Meet three black women who didn’t accept society’s limits on what they could accomplish during the program, “To Be Seen as an American,” 4 p.m. Nov. 1 and 5. Lydia rose from slave to entrepreneur. Katie Marie was educated but not given the resources to teacher others, and Clara Byrd Baker fought for equal rights in the 20th century.
Any Revolutionary City ticket, Annual, Good Neighbor or museum pass provides access to these programs.
For more information, call 1-800-HISTORY or (757) 220-7724.
Programs and exhibitions at the Colonial Williamsburg Foundation’s DeWitt Wallace Decorative Arts Museum are supported by the DeWitt Wallace Endowment Fund.
The L. Kay Wilkinson Endowment for Women’s Studies helps underwrite Colonial Williamsburg programs illustrating the lives of 18th-century women.
Colonial Williamsburg’s African American programming is made possible by the generous support of the National Endowment of Humanities, Mr. and Mrs. Richard D. Parsons, Douglas N. Morton, Marilyn L. Brown, the Norfolk Southern Corporation, the Charles E. Culpeper Endowments in Arts and Culture of the Rockefeller Brothers Fund, Altria Client Services, AT&T, Philip Morris, Dominion Foundation and IBM.
The Art Museums of Colonial Williamsburg include the Abby Aldrich Rockefeller Folk Art Museum and the DeWitt Wallace Decorative Arts Museum. The Abby Aldrich Rockefeller Folk Art Museum is home to the nation’s premier collection of American folk art, with more than 5,000 folk art objects made during the 18th, 19th and 20th centuries. The DeWitt Wallace Decorative Arts Museum exhibits the best in British and American decorative arts from 1670–1830.
The Art Museums of Colonial Williamsburg are located at the intersection of Francis and South Henry Streets in Williamsburg, Va., and are entered through the Public Hospital of 1773. Museum hours are 10 a.m. to 7 p.m. daily. For museum program information, telephone (757) 220-7724.

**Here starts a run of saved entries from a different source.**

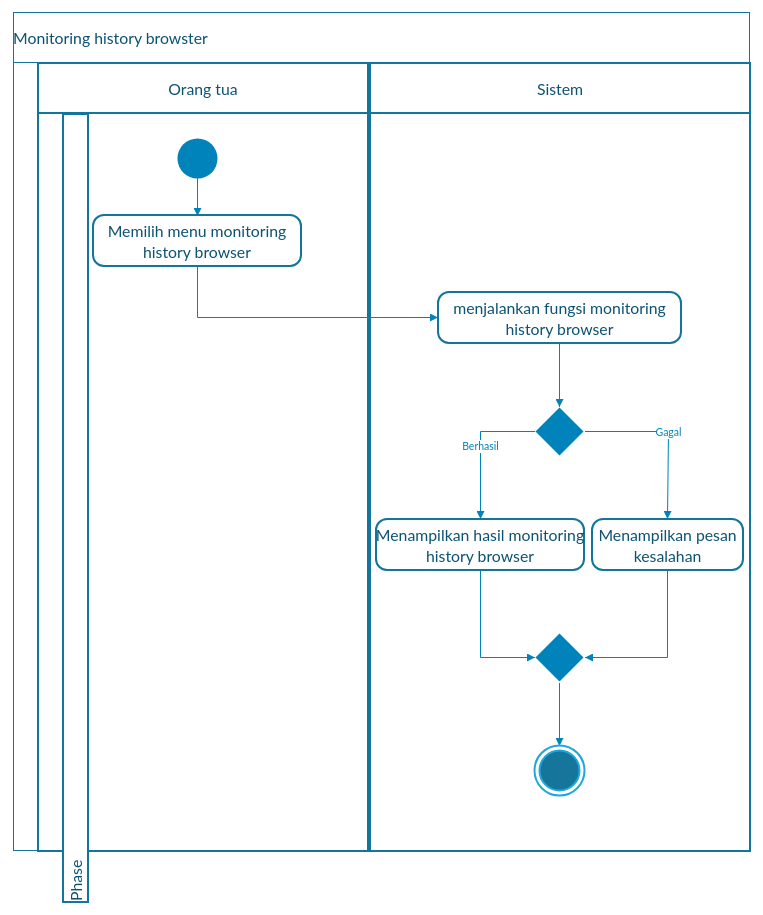
<!DOCTYPE html>
<html lang="id">
<head>
<meta charset="utf-8">
<title>Monitoring history browster</title>
<style>
:root {
  --paper: #ffffff;
  --ink: #0c5272;
  --frame: #13759b;
  --flow: #0082ba;
  --end-core: #15759b;
  --end-ring: #22a7dc;
}
* { box-sizing: border-box; margin: 0; }
html, body { width: 763px; height: 915px; overflow: hidden; background: var(--paper); }
body { font: 15.8px/21px Lato, Carlito, sans-serif; color: var(--ink); }
.diagram { position: relative; width: 763px; height: 915px; overflow: hidden; }
.pool {
  position: absolute; left: 13px; top: 12px; width: 737px; height: 839px;
  border: 1px solid var(--frame);
}
.pool-title { height: 50px; margin-left: -1px; font-size: inherit; font-weight: 400; line-height: 49px; white-space: nowrap; border-bottom: 1px solid var(--frame); }
.lanes {
  position: absolute; left: 37px; top: 62px; width: 714px; height: 790px;
  display: grid; grid-template-columns: 332px 382px;
}
.lane { border: 2px solid var(--frame); }
.lane + .lane { margin-left: -1px; border-left-width: 3px; }
.lane-title { height: 50px; border-bottom: 2px solid var(--frame); font-size: inherit; font-weight: 400; line-height: 49px; text-align: center; }
.phase {
  position: absolute; left: 62px; top: 113px; width: 27px; height: 790px;
  border: 2px solid var(--frame); background: var(--paper);
  display: flex; align-items: center; justify-content: flex-start;
  writing-mode: vertical-rl; transform: rotate(180deg); line-height: 23px;
}
.connectors { position: absolute; left: 0; top: 0; }
.activity {
  position: absolute; height: 53px; border: 2px solid var(--frame); border-radius: 12px;
  background: var(--paper); display: flex; align-items: center; justify-content: center;
  text-align: center; white-space: nowrap;
}
.choose-menu { left: 92px; top: 214px; width: 210px; }
.run-function { left: 437px; top: 291px; width: 245px; }
.show-result { left: 375px; top: 518px; width: 210px; }
.show-error { left: 591px; top: 518px; width: 153px; }
.guard {
  position: absolute; transform: translateX(-50%); background: var(--paper);
  font-size: 10.5px; line-height: 13px; color: var(--flow); white-space: nowrap;
}
.success { left: 480.5px; top: 440px; }
.failure { left: 668.5px; top: 426px; }
</style>
</head>
<body>
<main class="diagram">
  <section class="pool">
    <h1 class="pool-title">Monitoring history browster</h1>
  </section>
  <div class="lanes">
    <section class="lane"><h2 class="lane-title">Orang tua</h2></section>
    <section class="lane"><h2 class="lane-title">Sistem</h2></section>
  </div>
  <div class="phase">Phase</div>

  <svg class="connectors" width="763" height="915" viewBox="0 0 763 915" aria-hidden="true">
    <defs>
      <marker id="arrow" markerUnits="userSpaceOnUse" markerWidth="8" markerHeight="8" refX="8" refY="4" orient="auto">
        <polygon points="0,0 8,4 0,8" fill="var(--flow)"/>
      </marker>
      <polygon id="decision" points="0,-24 24,0 0,24 -24,0" fill="var(--flow)"/>
    </defs>
    <g fill="none" stroke="var(--flow)" stroke-width="1" marker-end="url(#arrow)">
      <path d="M197.5 178V216"/>
      <path d="M197.5 267V317.500H438"/>
      <path d="M559.5 343V407"/>
      <path d="M535 431.500H480.500V519"/>
      <path d="M585 431.500H668.500L667.500 519"/>
      <path d="M480.500 570V657.500H535"/>
      <path d="M667.500 570V657.500H585"/>
      <path d="M559.5 683V746"/>
    </g>
    <circle cx="197.500" cy="158.500" r="20" fill="var(--flow)"/>
    <use href="#decision" x="559.5" y="431.5"/>
    <use href="#decision" x="559.5" y="657.5"/>
    <circle cx="559.5" cy="770.5" r="25" fill="var(--paper)" stroke="var(--end-ring)" stroke-width="2"/>
    <circle cx="559.5" cy="770.5" r="20" fill="var(--end-core)" stroke="var(--end-ring)" stroke-width="2"/>
  </svg>

  <p class="activity choose-menu">Memilih menu monitoring<br>history browser</p>
  <p class="activity run-function">menjalankan fungsi monitoring<br>history browser</p>
  <p class="activity show-result">Menampilkan hasil monitoring<br>history browser</p>
  <p class="activity show-error">Menampilkan pesan<br>kesalahan</p>
  <span class="guard success">Berhasil</span>
  <span class="guard failure">Gagal</span>
</main>
</body>
</html>
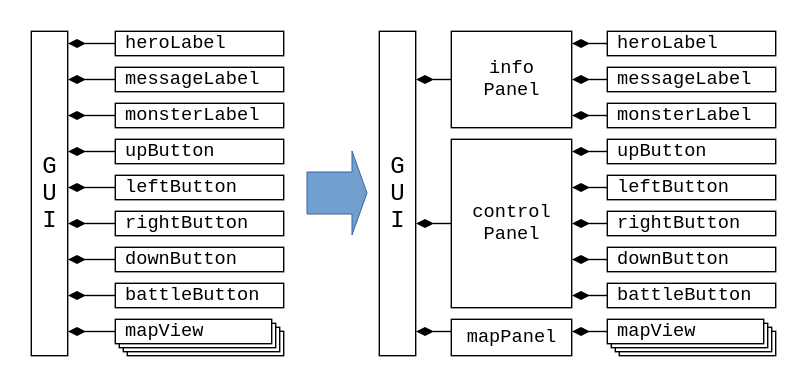
<!DOCTYPE html>
<html lang="en">
<head>
<meta charset="utf-8">
<title>GUI composition: flat and grouped</title>
<style>
:root {
  --paper: #ffffff;
  --ink: #000000;
  --arrow-fill: #729fcf;
  --arrow-line: #3465a4;
}
* { box-sizing: border-box; }
html, body { margin: 0; }
body {
  width: 788px;
  height: 387px;
  overflow: hidden;
  background: var(--paper);
  color: var(--ink);
  font: 18.67px/23px "Liberation Mono", monospace;
}
.diagram {
  display: flex;
  width: 788px;
  height: 387px;
  padding: 31px 12px 31px 31px;
}
.diagram svg { display: block; flex: none; }
.tree { display: flex; flex: none; height: 325px; }
.box {
  border: 1px solid var(--ink);
  box-shadow: 0 0 0 0.4px var(--ink);
  background: var(--paper);
}
.root {
  display: flex;
  flex-direction: column;
  align-items: center;
  justify-content: center;
  width: 37px;
  font-size: 24px;
  line-height: 27px;
}
.members { display: grid; grid-auto-rows: 25px; row-gap: 11px; }
.member { display: flex; align-items: flex-start; }
.leaf { width: 169px; height: 25px; padding-left: 9px; white-space: nowrap; }
.stack { position: relative; width: 169px; height: 37px; }
.stack .box { position: absolute; width: 157px; height: 25px; }
.sheet-4 { left: 12px; top: 12px; }
.sheet-3 { left: 8px; top: 8px; }
.sheet-2 { left: 4px; top: 4px; }
.stack .leaf { left: 0; top: 0; }
.groups { display: flex; flex-direction: column; gap: 11px; }
.group { display: flex; align-items: center; }
.group.map { align-items: flex-start; height: 37px; }
.panel {
  display: flex;
  align-items: center;
  justify-content: center;
  align-self: stretch;
  width: 121px;
  line-height: 21.5px;
  text-align: center;
}
.link { fill: var(--ink); stroke: var(--ink); }
.arrow { fill: var(--arrow-fill); stroke: var(--arrow-line); }
</style>
</head>
<body>
<svg width="0" height="0" style="position:absolute" aria-hidden="true">
  <defs>
    <g id="composition" class="link">
      <line x1="17" y1="12.5" x2="48" y2="12.5" stroke-width="1.4"/>
      <polygon points="0,12.5 9,8 18,12.5 9,17" stroke="none"/>
    </g>
  </defs>
</svg>
<main class="diagram">
  <section class="tree" aria-label="Flat structure">
    <div class="box root"><span>G</span><span>U</span><span>I</span></div>
    <div class="members">
      <div class="member"><svg width="47" height="25"><use href="#composition"/></svg><div class="box leaf">heroLabel</div></div>
      <div class="member"><svg width="47" height="25"><use href="#composition"/></svg><div class="box leaf">messageLabel</div></div>
      <div class="member"><svg width="47" height="25"><use href="#composition"/></svg><div class="box leaf">monsterLabel</div></div>
      <div class="member"><svg width="47" height="25"><use href="#composition"/></svg><div class="box leaf">upButton</div></div>
      <div class="member"><svg width="47" height="25"><use href="#composition"/></svg><div class="box leaf">leftButton</div></div>
      <div class="member"><svg width="47" height="25"><use href="#composition"/></svg><div class="box leaf">rightButton</div></div>
      <div class="member"><svg width="47" height="25"><use href="#composition"/></svg><div class="box leaf">downButton</div></div>
      <div class="member"><svg width="47" height="25"><use href="#composition"/></svg><div class="box leaf">battleButton</div></div>
      <div class="member"><svg width="47" height="25"><use href="#composition"/></svg>
        <div class="stack"><div class="box sheet-4"></div><div class="box sheet-3"></div><div class="box sheet-2"></div><div class="box leaf">mapView</div></div>
      </div>
    </div>
  </section>

  <svg width="95" height="325" role="img" aria-label="becomes">
    <polygon class="arrow" points="23,141 68,141 68,120 83,162 68,204 68,183 23,183"/>
  </svg>

  <section class="tree" aria-label="Grouped structure">
    <div class="box root"><span>G</span><span>U</span><span>I</span></div>
    <div class="groups">
      <div class="group">
        <svg width="35" height="25"><use href="#composition"/></svg>
        <div class="box panel">info<br>Panel</div>
        <div class="members">
          <div class="member"><svg width="35" height="25"><use href="#composition"/></svg><div class="box leaf">heroLabel</div></div>
          <div class="member"><svg width="35" height="25"><use href="#composition"/></svg><div class="box leaf">messageLabel</div></div>
          <div class="member"><svg width="35" height="25"><use href="#composition"/></svg><div class="box leaf">monsterLabel</div></div>
        </div>
      </div>
      <div class="group">
        <svg width="35" height="25"><use href="#composition"/></svg>
        <div class="box panel">control<br>Panel</div>
        <div class="members">
          <div class="member"><svg width="35" height="25"><use href="#composition"/></svg><div class="box leaf">upButton</div></div>
          <div class="member"><svg width="35" height="25"><use href="#composition"/></svg><div class="box leaf">leftButton</div></div>
          <div class="member"><svg width="35" height="25"><use href="#composition"/></svg><div class="box leaf">rightButton</div></div>
          <div class="member"><svg width="35" height="25"><use href="#composition"/></svg><div class="box leaf">downButton</div></div>
          <div class="member"><svg width="35" height="25"><use href="#composition"/></svg><div class="box leaf">battleButton</div></div>
        </div>
      </div>
      <div class="group map">
        <svg width="35" height="25"><use href="#composition"/></svg>
        <div class="box panel">mapPanel</div>
        <div class="member"><svg width="35" height="25"><use href="#composition"/></svg>
          <div class="stack"><div class="box sheet-4"></div><div class="box sheet-3"></div><div class="box sheet-2"></div><div class="box leaf">mapView</div></div>
        </div>
      </div>
    </div>
  </section>
</main>
</body>
</html>
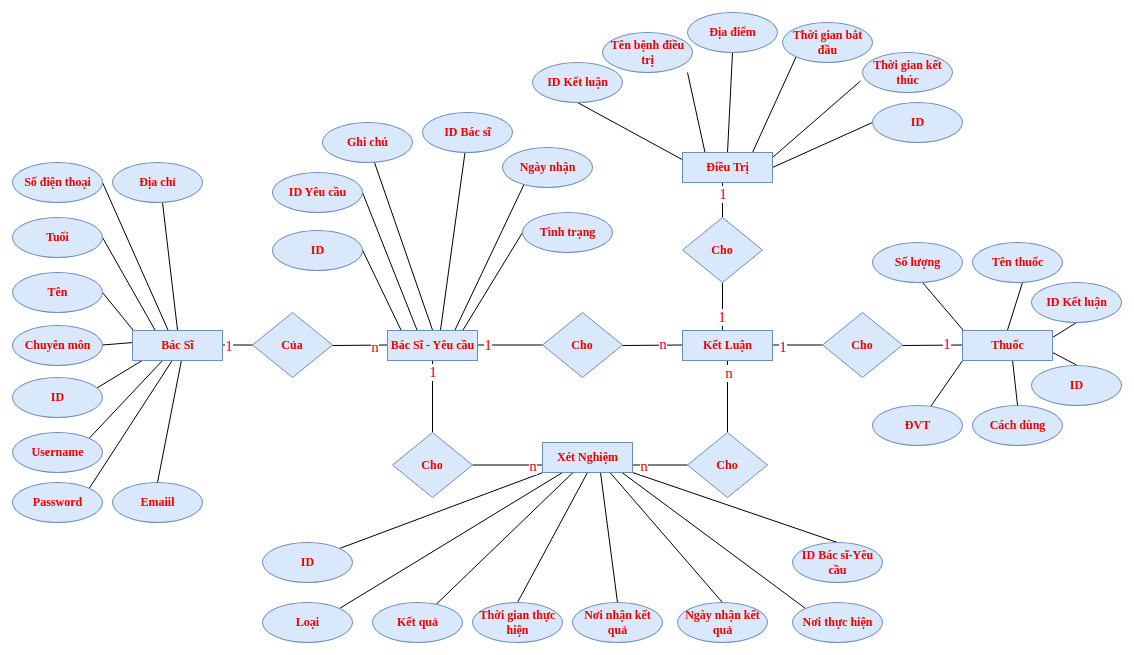
<!DOCTYPE html>
<html lang="vi">
<head>
<meta charset="utf-8">
<title>Sơ đồ thực thể quan hệ</title>
<style>
:root {
  --fill: #dae8fc;
  --outline: #6c8ebf;
  --label: #f00000;
  --line: #000;
  --paper: #fff;
}
* { box-sizing: border-box; }
html, body { margin: 0; overflow: hidden; background: var(--paper); }
.diagram {
  position: relative;
  width: 1134px;
  height: 655px;
  overflow: hidden;
  background: var(--paper);
  color: var(--label);
  font: bold 12px/15px "Liberation Serif", "Times New Roman", serif;
}
.links { position: absolute; left: 0; top: 0; }
.links line { stroke: var(--line); stroke-width: 1; }
.links use { fill: var(--fill); stroke: var(--outline); }
.attribute, .entity, .relation, .count {
  position: absolute;
  display: flex;
  align-items: center;
  justify-content: center;
  text-align: center;
  white-space: nowrap;
}
.attribute, .entity { background: var(--fill); border: 1px solid var(--outline); }
.attribute { width: 91px; height: 41px; border-radius: 50%; }
.entity { width: 91px; height: 31px; }
.relation { width: 80px; height: 65px; }
.count {
  width: 8px;
  height: 17px;
  background: var(--paper);
  font-weight: normal;
  font-size: 15px;
}
</style>
</head>
<body>
<main class="diagram">
  <svg class="links" width="1134" height="655" viewBox="0 0 1134 655" aria-hidden="true">
    <defs><polygon id="diamond" points="0,-32.5 40,0 0,32.5 -40,0"/></defs>
    <g class="doctor-links">
      <line x1="102.5" y1="182.5" x2="168" y2="330"/>
      <line x1="162.5" y1="202.5" x2="177.5" y2="330"/>
      <line x1="102.5" y1="237.5" x2="155" y2="330"/>
      <line x1="102.5" y1="292.5" x2="133" y2="330"/>
      <line x1="102.5" y1="345" x2="133" y2="342.5"/>
      <line x1="97" y1="388" x2="143" y2="360"/>
      <line x1="89.5" y1="438" x2="163" y2="360"/>
      <line x1="89.5" y1="488" x2="172.5" y2="360"/>
      <line x1="157.5" y1="482.5" x2="181.5" y2="360"/>
    </g>
    <g class="request-links">
      <line x1="362.5" y1="250" x2="401" y2="330"/>
      <line x1="362.5" y1="192.5" x2="417" y2="330"/>
      <line x1="374.5" y1="162.5" x2="432.5" y2="330"/>
      <line x1="465" y1="152.5" x2="440.5" y2="330"/>
      <line x1="524" y1="184.5" x2="455" y2="330"/>
      <line x1="522.5" y1="232.5" x2="463" y2="330"/>
    </g>
    <g class="treatment-links">
      <line x1="577.5" y1="102.5" x2="683" y2="160"/>
      <line x1="687.5" y1="72.5" x2="705" y2="152.5"/>
      <line x1="732.5" y1="52.5" x2="727.5" y2="152.5"/>
      <line x1="796" y1="57" x2="752.5" y2="152.5"/>
      <line x1="860.5" y1="81" x2="772.5" y2="157.5"/>
      <line x1="872.5" y1="122.5" x2="772.5" y2="167.5"/>
    </g>
    <g class="medicine-links">
      <line x1="922.5" y1="282.5" x2="963" y2="330"/>
      <line x1="1022.5" y1="282.5" x2="1007.5" y2="330"/>
      <line x1="1076.5" y1="322.5" x2="1052.5" y2="337.5"/>
      <line x1="1076.5" y1="365" x2="1052.5" y2="352.5"/>
      <line x1="931" y1="406" x2="963" y2="360"/>
      <line x1="1017.5" y1="405" x2="1012.5" y2="360"/>
    </g>
    <g class="test-links">
      <line x1="339.5" y1="548.5" x2="543" y2="472.5"/>
      <line x1="339.5" y1="608.5" x2="562.5" y2="472.5"/>
      <line x1="436" y1="604.5" x2="573" y2="472.5"/>
      <line x1="517.5" y1="602.5" x2="587.5" y2="472.5"/>
      <line x1="617.5" y1="602.5" x2="600.5" y2="472.5"/>
      <line x1="722.5" y1="602.5" x2="610" y2="472.5"/>
      <line x1="805.5" y1="608.5" x2="622" y2="472.5"/>
      <line x1="837.5" y1="542.5" x2="632.5" y2="472.5"/>
    </g>
    <g class="relation-links">
      <line x1="222.5" y1="345" x2="252.5" y2="345"/>
      <line x1="332.5" y1="345.5" x2="387.5" y2="345"/>
      <line x1="477.5" y1="345" x2="542.5" y2="345"/>
      <line x1="622.5" y1="345.5" x2="682.5" y2="345"/>
      <line x1="772.5" y1="345" x2="822.5" y2="345"/>
      <line x1="902.5" y1="345.5" x2="962.5" y2="345"/>
      <line x1="722.5" y1="182.5" x2="722.5" y2="217.5"/>
      <line x1="722.5" y1="282.5" x2="722.5" y2="330"/>
      <line x1="432.5" y1="360" x2="432.5" y2="432.5"/>
      <line x1="727.5" y1="360" x2="727.5" y2="432.5"/>
      <line x1="472.5" y1="465" x2="542.5" y2="465"/>
      <line x1="632.5" y1="465" x2="687.5" y2="465"/>
    </g>
    <g class="relation-shapes">
      <use href="#diamond" x="292.5" y="345"/>
      <use href="#diamond" x="582.5" y="345"/>
      <use href="#diamond" x="862.5" y="345"/>
      <use href="#diamond" x="722.5" y="250"/>
      <use href="#diamond" x="432.5" y="465"/>
      <use href="#diamond" x="727.5" y="465"/>
    </g>
  </svg>

  <section class="counts">
    <span class="count" style="left:225px;top:338px">1</span>
    <span class="count" style="left:371px;top:339px">n</span>
    <span class="count" style="left:484px;top:337px">1</span>
    <span class="count" style="left:659px;top:336px">n</span>
    <span class="count" style="left:779px;top:339px">1</span>
    <span class="count" style="left:943px;top:336px">1</span>
    <span class="count" style="left:719px;top:186px">1</span>
    <span class="count" style="left:718px;top:309px">1</span>
    <span class="count" style="left:429px;top:364px">1</span>
    <span class="count" style="left:725px;top:365px">n</span>
    <span class="count" style="left:529px;top:458px">n</span>
    <span class="count" style="left:640px;top:458px">n</span>
  </section>

  <section class="relations">
    <span class="relation" style="left:252px;top:313px">Của</span>
    <span class="relation" style="left:542px;top:313px">Cho</span>
    <span class="relation" style="left:822px;top:313px">Cho</span>
    <span class="relation" style="left:682px;top:218px">Cho</span>
    <span class="relation" style="left:392px;top:433px">Cho</span>
    <span class="relation" style="left:687px;top:433px">Cho</span>
  </section>

  <section class="doctor">
    <strong class="entity" style="left:132px;top:330px">Bác Sĩ</strong>
    <span class="attribute" style="left:12px;top:162px">Số điện thoại</span>
    <span class="attribute" style="left:112px;top:162px">Địa chỉ</span>
    <span class="attribute" style="left:12px;top:217px">Tuổi</span>
    <span class="attribute" style="left:12px;top:272px">Tên</span>
    <span class="attribute" style="left:12px;top:325px">Chuyên môn</span>
    <span class="attribute" style="left:12px;top:377px">ID</span>
    <span class="attribute" style="left:12px;top:432px">Username</span>
    <span class="attribute" style="left:12px;top:482px">Password</span>
    <span class="attribute" style="left:112px;top:482px">Emaiil</span>
  </section>

  <section class="request">
    <strong class="entity" style="left:387px;top:330px">Bác Sĩ - Yêu cầu</strong>
    <span class="attribute" style="left:272px;top:230px">ID</span>
    <span class="attribute" style="left:272px;top:172px">ID Yêu cầu</span>
    <span class="attribute" style="left:322px;top:122px">Ghi chú</span>
    <span class="attribute" style="left:422px;top:112px">ID Bác sĩ</span>
    <span class="attribute" style="left:502px;top:147px">Ngày nhận</span>
    <span class="attribute" style="left:522px;top:212px">Tình trạng</span>
  </section>

  <section class="treatment">
    <strong class="entity" style="left:682px;top:152px">Điều Trị</strong>
    <span class="attribute" style="left:532px;top:62px">ID Kết luận</span>
    <span class="attribute" style="left:602px;top:32px">Tên bệnh điều<br>trị</span>
    <span class="attribute" style="left:687px;top:12px">Địa điểm</span>
    <span class="attribute" style="left:782px;top:22px">Thời gian bắt<br>đầu</span>
    <span class="attribute" style="left:862px;top:52px">Thời gian kết<br>thúc</span>
    <span class="attribute" style="left:872px;top:102px">ID</span>
  </section>

  <section class="conclusion">
    <strong class="entity" style="left:682px;top:330px">Kết Luận</strong>
  </section>

  <section class="medicine">
    <strong class="entity" style="left:962px;top:330px">Thuốc</strong>
    <span class="attribute" style="left:872px;top:242px">Số lượng</span>
    <span class="attribute" style="left:972px;top:242px">Tên thuốc</span>
    <span class="attribute" style="left:1031px;top:282px">ID Kết luận</span>
    <span class="attribute" style="left:1031px;top:365px">ID</span>
    <span class="attribute" style="left:972px;top:405px">Cách dùng</span>
    <span class="attribute" style="left:872px;top:405px">ĐVT</span>
  </section>

  <section class="test">
    <strong class="entity" style="left:542px;top:442px">Xét Nghiệm</strong>
    <span class="attribute" style="left:262px;top:542px">ID</span>
    <span class="attribute" style="left:262px;top:602px">Loại</span>
    <span class="attribute" style="left:372px;top:602px">Kết quả</span>
    <span class="attribute" style="left:472px;top:602px">Thời gian thực<br>hiện</span>
    <span class="attribute" style="left:572px;top:602px">Nơi nhận kết<br>quả</span>
    <span class="attribute" style="left:677px;top:602px">Ngày nhận kết<br>quả</span>
    <span class="attribute" style="left:792px;top:602px">Nơi thực hiện</span>
    <span class="attribute" style="left:792px;top:542px">ID Bác sĩ-Yêu<br>cầu</span>
  </section>
</main>
</body>
</html>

The Colonial Williamsburg Foundation is the not-for-profit educational and cultural organization that preserves and operates the restored 18th-century Revolutionary capital of Virginia as a town-sized living history museum, telling the inspirational stories of our nation’s founding men and women. Williamsburg is located in Virginia’s Tidewater region, 20 minutes from Newport News, within an hour’s drive of Richmond and Norfolk, and 150 miles south of Washington, D.C., off Interstate 64. For more information about Colonial Williamsburg, call 1-800-HISTORY or visit Colonial Williamsburg’s website at www.history.org.